→ **AIM OF THE TASK**:
What lines in the entries hold the string "your"? List them.

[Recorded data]
§ §
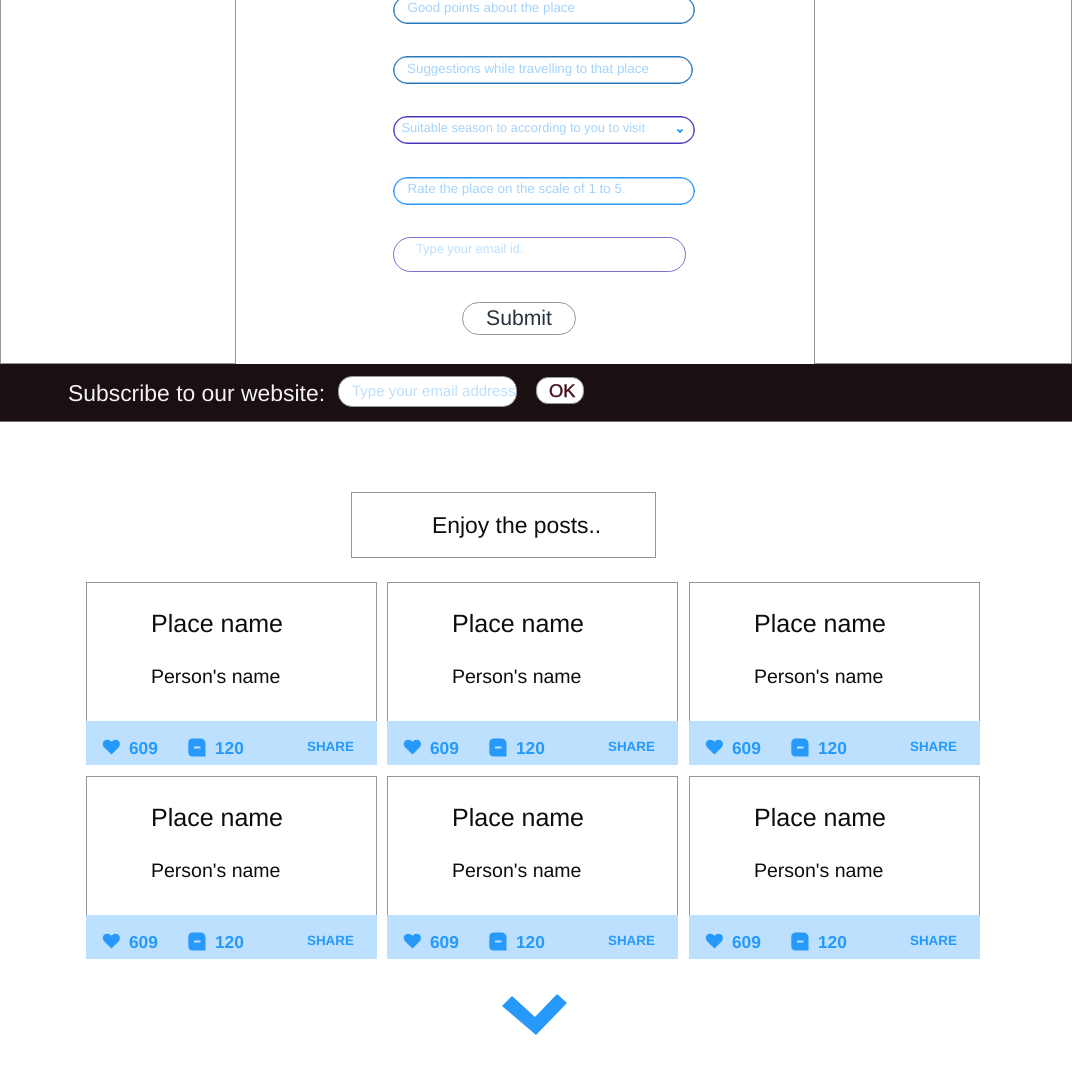
<!DOCTYPE html>
<html lang="en">
<head>
<meta charset="utf-8">
<title>Travel posts</title>
<style>
:root {
  --blue: #2699fb;
  --sky: #bce0fd;
  --hint: #a4d3fb;
  --steel: #2a78b8;
  --indigo: #4a35b8;
  --violet: #7d6fd0;
  --line: #959595;
  --bar: #1a1011;
  --ink: #100c0d;
  --slate: #26323f;
  --wine: #45101c;
}
* { box-sizing: border-box; margin: 0; padding: 0; }
html, body { width: 1072px; height: 1072px; overflow: hidden; background: #fff; }
body { font-family: "Liberation Sans", Arial, sans-serif; color: var(--ink); text-rendering: geometricPrecision; }
a { color: inherit; text-decoration: none; }
svg { display: block; }
h1, h2, h3 { font-weight: 400; }

.review { display: grid; grid-template-columns: 235px 580px 257px; height: 364px; overflow: hidden; }
.side { border: solid var(--line); border-width: 0 1px 1px; }
.side.left { border-right: 0; }
.side.right { border-left: 0; }
.review-form { display: flex; flex-direction: column; align-items: flex-start; border: solid var(--line); border-width: 0 1px; padding-left: 157px; }
.field { --edge: var(--steel); flex: none; display: flex; align-items: center; width: 302px; height: 28px; margin-bottom: 32px; padding: 0 0 5px 13.5px; border: 1px solid var(--edge); box-shadow: inset 0 0 0 .5px var(--edge); border-radius: 15px; font-size: 13.4px; color: var(--hint); white-space: nowrap; }
.field.good { margin-top: -4px; padding-bottom: 6px; }
.field.tips { width: 300px; padding: 0 0 4px 13px; }
.field.season { --edge: var(--indigo); justify-content: space-between; margin-bottom: 33px; padding: 0 10px 5px 7.5px; font-size: 12.85px; }
.field.season svg { margin-top: 6px; }
.field.rating { --edge: var(--blue); }
.field.email { --edge: var(--violet); width: 293px; height: 35px; margin-bottom: 30px; padding: 0 0 13px 22px; box-shadow: none; border-radius: 18px; font-size: 12.8px; color: var(--sky); }
.submit { width: 114px; height: 33px; margin-left: 69px; border: 1px solid var(--line); border-radius: 17px; font-size: 21.2px; line-height: 31px; text-align: center; color: var(--slate); }

.subscribe { display: flex; align-items: flex-start; height: 58px; padding: 12px 0 0 68px; background: var(--bar); border-bottom: 1px solid #6f696a; color: #f4f2f2; }
.subscribe h2 { width: 270px; font-size: 22.9px; line-height: 34px; white-space: nowrap; }
.address { width: 179px; height: 31px; padding-left: 13px; overflow: hidden; background: #fff; border: 1px solid var(--line); border-radius: 14px; font-size: 15px; line-height: 29px; color: var(--sky); white-space: nowrap; }
.ok { width: 48px; height: 27px; margin: 1px 0 0 19px; padding-left: 12px; background: #fff; border: 1px solid var(--line); border-radius: 12px; font-size: 18.3px; line-height: 25px; color: var(--wine); -webkit-text-stroke: .4px var(--wine); }

.posts-title { width: 305px; height: 66px; margin: 70px 0 24px 351px; padding-left: 80px; border: 1px solid var(--line); font-size: 22.9px; line-height: 65px; white-space: nowrap; }
.posts { display: grid; grid-template-columns: 301px 302px 291px; row-gap: 11px; margin-left: 86px; }
.post { width: 291px; height: 183px; }
.post-body { height: 139px; padding: 27px 0 0 64px; border: 1px solid var(--line); border-bottom: 0; }
.post-body h3 { font-size: 25px; line-height: 29px; }
.post-body p { margin-top: 26px; font-size: 19.5px; line-height: 24px; }
.post-actions { display: flex; align-items: center; height: 44px; padding: 8px 0 0 16px; background: var(--sky); color: var(--blue); font-size: 17.3px; font-weight: 700; }
.post-actions svg { fill: var(--blue); flex: none; }
.heart { margin-top: -1px; }
.count { flex: none; width: 68px; padding: 2px 0 0 9px; }
.count.comments { width: 101px; }
.share { font-size: 13.4px; margin-top: -2px; }
.more { display: block; width: 66px; margin: 34px 0 0 502px; }
</style>
</head>
<body>
<svg width="0" height="0" style="position:absolute" aria-hidden="true">
  <defs>
    <symbol id="heart" viewBox="0 0 18 16"><path d="M9.500 15.500 2.300 8.500C.3 6.500.3 3.500 2.200 1.800 4.200 0 7.500.3 9.500 2.700 11.500.3 14.500 0 16.500 1.800 18.400 3.500 18.300 6.500 16.500 8.500Z"/></symbol>
    <symbol id="comment" viewBox="0 0 18 19"><path d="M5 .5H12Q17.500 .5 17.500 6V18.500H5Q.3 18.500 .3 14V5Q.3 .5 5 .5Z"/><rect x="6" y="8.500" width="6.500" height="2" fill="#bce0fd"/></symbol>
  </defs>
</svg>

<section class="review">
  <div class="side left"></div>
  <div class="review-form">
    <div class="field good">Good points about the place</div>
    <div class="field tips">Suggestions while travelling to that place</div>
    <div class="field season">Suitable season to according to you to visit
      <svg width="8" height="6" viewBox="0 0 8 6" aria-hidden="true"><path d="M1.500 1.500 4 4 6.500 1.500" fill="none" stroke="#2699fb" stroke-width="1.8"/></svg>
    </div>
    <div class="field rating">Rate the place on the scale of 1 to 5.</div>
    <div class="field email">Type your email id.</div>
    <a class="submit" href="#">Submit</a>
  </div>
  <div class="side right"></div>
</section>

<section class="subscribe">
  <h2>Subscribe to our website:</h2>
  <div class="address">Type your email address</div>
  <a class="ok" href="#">OK</a>
</section>

<main>
  <h1 class="posts-title">Enjoy the posts..</h1>
  <div class="posts">
    <article class="post">
      <div class="post-body"><h3>Place name</h3><p>Person's name</p></div>
      <div class="post-actions"><svg class="heart" width="18" height="16"><use href="#heart"/></svg><span class="count">609</span><svg width="18" height="19"><use href="#comment"/></svg><span class="count comments">120</span><a class="share" href="#">SHARE</a></div>
    </article>
    <article class="post">
      <div class="post-body"><h3>Place name</h3><p>Person's name</p></div>
      <div class="post-actions"><svg class="heart" width="18" height="16"><use href="#heart"/></svg><span class="count">609</span><svg width="18" height="19"><use href="#comment"/></svg><span class="count comments">120</span><a class="share" href="#">SHARE</a></div>
    </article>
    <article class="post">
      <div class="post-body"><h3>Place name</h3><p>Person's name</p></div>
      <div class="post-actions"><svg class="heart" width="18" height="16"><use href="#heart"/></svg><span class="count">609</span><svg width="18" height="19"><use href="#comment"/></svg><span class="count comments">120</span><a class="share" href="#">SHARE</a></div>
    </article>
    <article class="post">
      <div class="post-body"><h3>Place name</h3><p>Person's name</p></div>
      <div class="post-actions"><svg class="heart" width="18" height="16"><use href="#heart"/></svg><span class="count">609</span><svg width="18" height="19"><use href="#comment"/></svg><span class="count comments">120</span><a class="share" href="#">SHARE</a></div>
    </article>
    <article class="post">
      <div class="post-body"><h3>Place name</h3><p>Person's name</p></div>
      <div class="post-actions"><svg class="heart" width="18" height="16"><use href="#heart"/></svg><span class="count">609</span><svg width="18" height="19"><use href="#comment"/></svg><span class="count comments">120</span><a class="share" href="#">SHARE</a></div>
    </article>
    <article class="post">
      <div class="post-body"><h3>Place name</h3><p>Person's name</p></div>
      <div class="post-actions"><svg class="heart" width="18" height="16"><use href="#heart"/></svg><span class="count">609</span><svg width="18" height="19"><use href="#comment"/></svg><span class="count comments">120</span><a class="share" href="#">SHARE</a></div>
    </article>
  </div>
  <a class="more" href="#" aria-label="More posts"><svg width="66" height="42" viewBox="0 0 66 42"><polygon points="0,13 10,3 33,24 55,1 65,10 34,42" fill="#2699fb"/></svg></a>
</main>
</body>
</html>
§ §
→ **REPLY TO THE TASK**:
    <div class="field email">Type your email id.</div>
  <div class="address">Type your email address</div>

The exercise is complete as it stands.